One hundred years before the first computers were built out of wires and transistors, the Victorian polymath Charles Babbage designed a gigantic steam-powered, punchcard-programmed, cogwheel computer, the Analytical Engine. His friend Ada, Countess of Lovelace, daughter of Lord Byron, completed some of the first programs for the machine, and theorised that one day it could be used for the manipulation of any kind of information. Unfortunately Ada died young and Babbage never built his Engine, leaving their story as one of the greatest what-ifs in the history of science.
Sydney Padua’s cult webcomic "The Thrilling Adventures of Lovelace and Babbage", now a bestselling graphic novel, combines extensive research with alternate-universe comic-book escapes, where the mechanical computer is finally completed and used to build runaway economic models, defeat spelling errors, and of course, fight crime. In this talk she will tell the story of these two fascinating and brilliant eccentrics, and walk through her 3-d animations of how the Analytical Engine would have looked and operated, some of the first visualisations ever created of that extraordinary machine.

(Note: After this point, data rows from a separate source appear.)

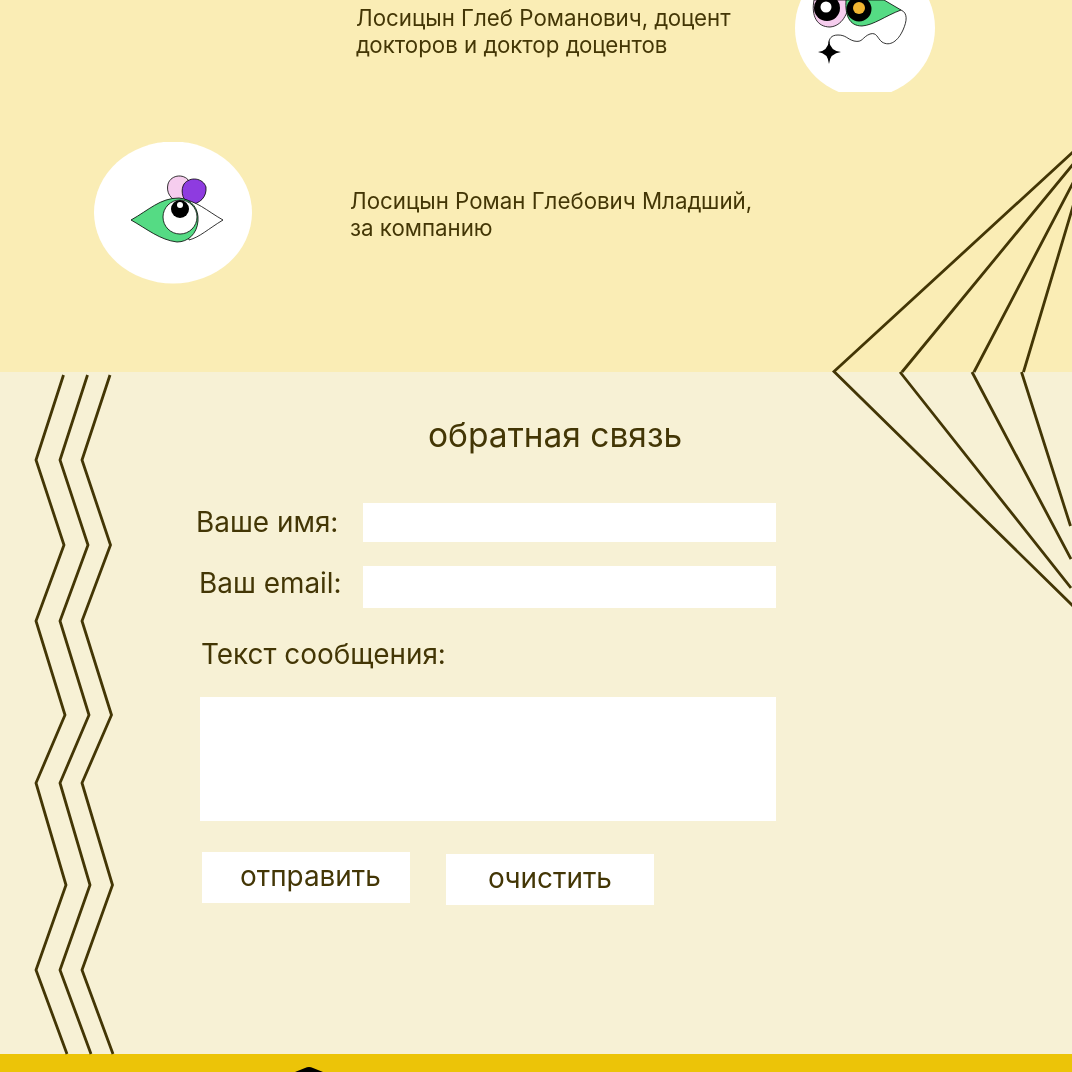
<!DOCTYPE html>
<html lang="ru">
<head>
<meta charset="utf-8">
<title>Обратная связь</title>
<style>
:root {
  --sand: #faedb5;
  --cream: #f7f1d5;
  --gold: #ecc408;
  --ink: #433605;
  --white: #fff;
  --green: #55db84;
  --pink: #f6cdee;
  --violet: #8e3be0;
  --amber: #f2b632;
  --black: #000;
}
* { box-sizing: border-box; margin: 0; padding: 0; }
body {
  width: 1072px;
  height: 1072px;
  overflow: hidden;
  font-family: Inter, "Open Sans", sans-serif;
  font-optical-sizing: none;
  color: var(--ink);
}
.page {
  position: relative;
  width: 1072px;
  height: 1072px;
  overflow: hidden;
  display: flex;
  flex-direction: column;
}
.team {
  flex: none;
  height: 372px;
  background: var(--sand);
}
.member { display: flex; align-items: flex-start; }
.member p {
  font-size: 22.3px;
  line-height: 27px;
  white-space: nowrap;
}
.member svg { flex: none; display: block; }
.member-right { height: 142px; padding: 4px 0 0 356px; }
.member-right p { width: 439px; }
.member-right svg { margin-top: -4px; }
.member-left { padding-left: 94px; gap: 98px; }
.member-left p { padding-top: 45px; }
.feedback {
  flex: none;
  height: 682px;
  padding: 43px 0 0 196px;
  background: var(--cream);
}
.feedback h2 {
  padding-left: 232px;
  font-size: 33.5px;
  font-weight: 400;
  line-height: 41px;
  white-space: nowrap;
}
.fields {
  display: grid;
  grid-template-columns: 167px 413px;
  grid-template-rows: 39px 42px;
  row-gap: 24px;
  margin-top: 47px;
}
.label { font-size: 27.9px; line-height: 34px; white-space: nowrap; }
.label-name { padding-top: 2px; }
.label-email { padding-left: 3px; }
.label-message { margin-top: 29px; padding-left: 5px; }
.box { background: var(--white); }
.message { width: 576px; height: 124px; margin: 26px 0 0 4px; }
.actions {
  display: flex;
  gap: 36px;
  margin-top: 31px;
  padding-left: 6px;
}
.button {
  width: 208px;
  height: 51px;
  padding-top: 7px;
  background: var(--white);
  color: inherit;
  font-size: 27.9px;
  line-height: 34px;
  text-decoration: none;
  white-space: nowrap;
}
.send { padding-left: 38px; }
.clear { margin-top: 2px; padding-left: 42px; }
.footer { flex: 1; background: var(--gold); }
.footer svg { display: block; margin: 13px 0 0 294px; }
.ornament {
  position: absolute;
  inset: 0;
  fill: none;
  stroke: var(--ink);
  stroke-width: 2.8;
  pointer-events: none;
}
.outline { stroke: var(--black); stroke-width: 0.8; }
</style>
</head>
<body>
<main class="page">
  <section class="team">
    <article class="member member-right">
      <p>Лосицын Глеб Романович, доцент<br>докторов и доктор доцентов</p>
      <svg width="140" height="92" viewBox="795 0 140 92" role="img" aria-label="Рисунок с двумя глазами и звездой">
        <ellipse cx="865" cy="28" rx="70" ry="69" fill="var(--white)"/>
        <path class="outline" d="M814 0C811 16 817 27 830 27C842 26 848 14 850 0Z" fill="var(--pink)"/>
        <path class="outline" d="M846 0C845 15 849 26 862 26C874 25 885 16 901 10L884 0Z" fill="var(--green)"/>
        <path class="outline" d="M901 10C908 13 907 21 903 30C898 41 890 47 882 42C877 38 877 32 870 34C862 37 863 43 854 41C847 39 846 35 838 35C831 35 829 39 829 43" fill="none"/>
        <circle cx="827" cy="8" r="13" fill="var(--black)"/>
        <circle cx="826" cy="7" r="5.5" fill="var(--white)"/>
        <circle cx="859" cy="9" r="12.5" fill="var(--black)"/>
        <circle cx="859" cy="8" r="6" fill="var(--amber)"/>
        <path d="M829 40Q830 51 841 52Q830 53 829 64Q828 53 818 52Q828 51 829 40Z" fill="var(--black)"/>
      </svg>
    </article>
    <article class="member member-left">
      <svg width="158" height="142" viewBox="94 142 158 142" role="img" aria-label="Рисунок глаза с сердцем">
        <ellipse cx="173" cy="212.5" rx="79" ry="71" fill="var(--white)"/>
        <path class="outline" d="M181 203C170 200 166 192 168 184C171 174 186 173 190 183C192 190 186 197 181 203Z" fill="var(--pink)"/>
        <path class="outline" d="M189 205C181 198 181 189 184 184C190 176 203 178 206 187C207 197 200 204 189 205Z" fill="var(--violet)"/>
        <path class="outline" d="M180 199C196 200 207 211 223 220C208 229 200 237 189 240Z" fill="var(--white)"/>
        <path class="outline" d="M131 220C149 210 160 198 179 198C192 199 199 209 198 221C197 234 188 242 177 242C160 240 147 229 131 220Z" fill="var(--green)"/>
        <circle class="outline" cx="180" cy="217" r="17" fill="var(--white)"/>
        <circle cx="180" cy="209" r="9" fill="var(--black)"/>
        <circle cx="180" cy="205" r="3" fill="var(--white)"/>
      </svg>
      <p>Лосицын Роман Глебович Младший,<br>за компанию</p>
    </article>
  </section>

  <section class="feedback">
    <h2>обратная связь</h2>
    <div class="fields">
      <p class="label label-name">Ваше имя:</p>
      <div class="box"></div>
      <p class="label label-email">Ваш email:</p>
      <div class="box"></div>
    </div>
    <p class="label label-message">Текст сообщения:</p>
    <div class="box message"></div>
    <div class="actions">
      <a class="button send" href="#">отправить</a>
      <a class="button clear" href="#">очистить</a>
    </div>
  </section>

  <footer class="footer">
    <svg width="30" height="5" viewBox="294 1067 30 5" aria-hidden="true">
      <path d="M295 1072L305 1068Q309 1066 313 1068L323 1072Z" fill="var(--black)"/>
    </svg>
  </footer>

  <svg class="ornament" width="1072" height="1072" viewBox="0 0 1072 1072" aria-hidden="true">
    <g class="zigzag">
      <path d="M63.5 375L36 460L64 545L36 621L65 715L36 783L66 885L36 970L67 1054"/>
      <path d="M87.5 375L60 460L88 545L60 621L89 715L60 783L90 885L60 970L91 1054"/>
      <path d="M110 375L82 460L110.500 545L82 621L111.500 715L82 783L112.500 885L82 970L113 1054"/>
    </g>
    <g class="crystal">
      <path d="M1074 151L834 371.500L1074 607"/>
      <path d="M1074 163L902 372M900 372L1071 588"/>
      <path d="M1074 181L974 372M972 372L1071 559"/>
      <path d="M1074 203L1023.500 372M1021.500 372L1070.500 526"/>
    </g>
  </svg>
</main>
</body>
</html>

- An outline of the history, mechanics, and programming of the 19th century Analytical Engine
- Anyone interested in the pre-history of computing, mechanical computing, or looking for a light-hearted fun talk.
Sydney Padua is a cartoonist and visual effects artist whose animation appears in The Iron Giant, Clash of the Titans, and the upcoming Jungle Book. Her webcomic "The Thrilling Adventures of Lovelace and Babbage" has been featured in Wired and The Economist and she has spoken at Microsoft, Google, the BBC, and the Computer History Museum.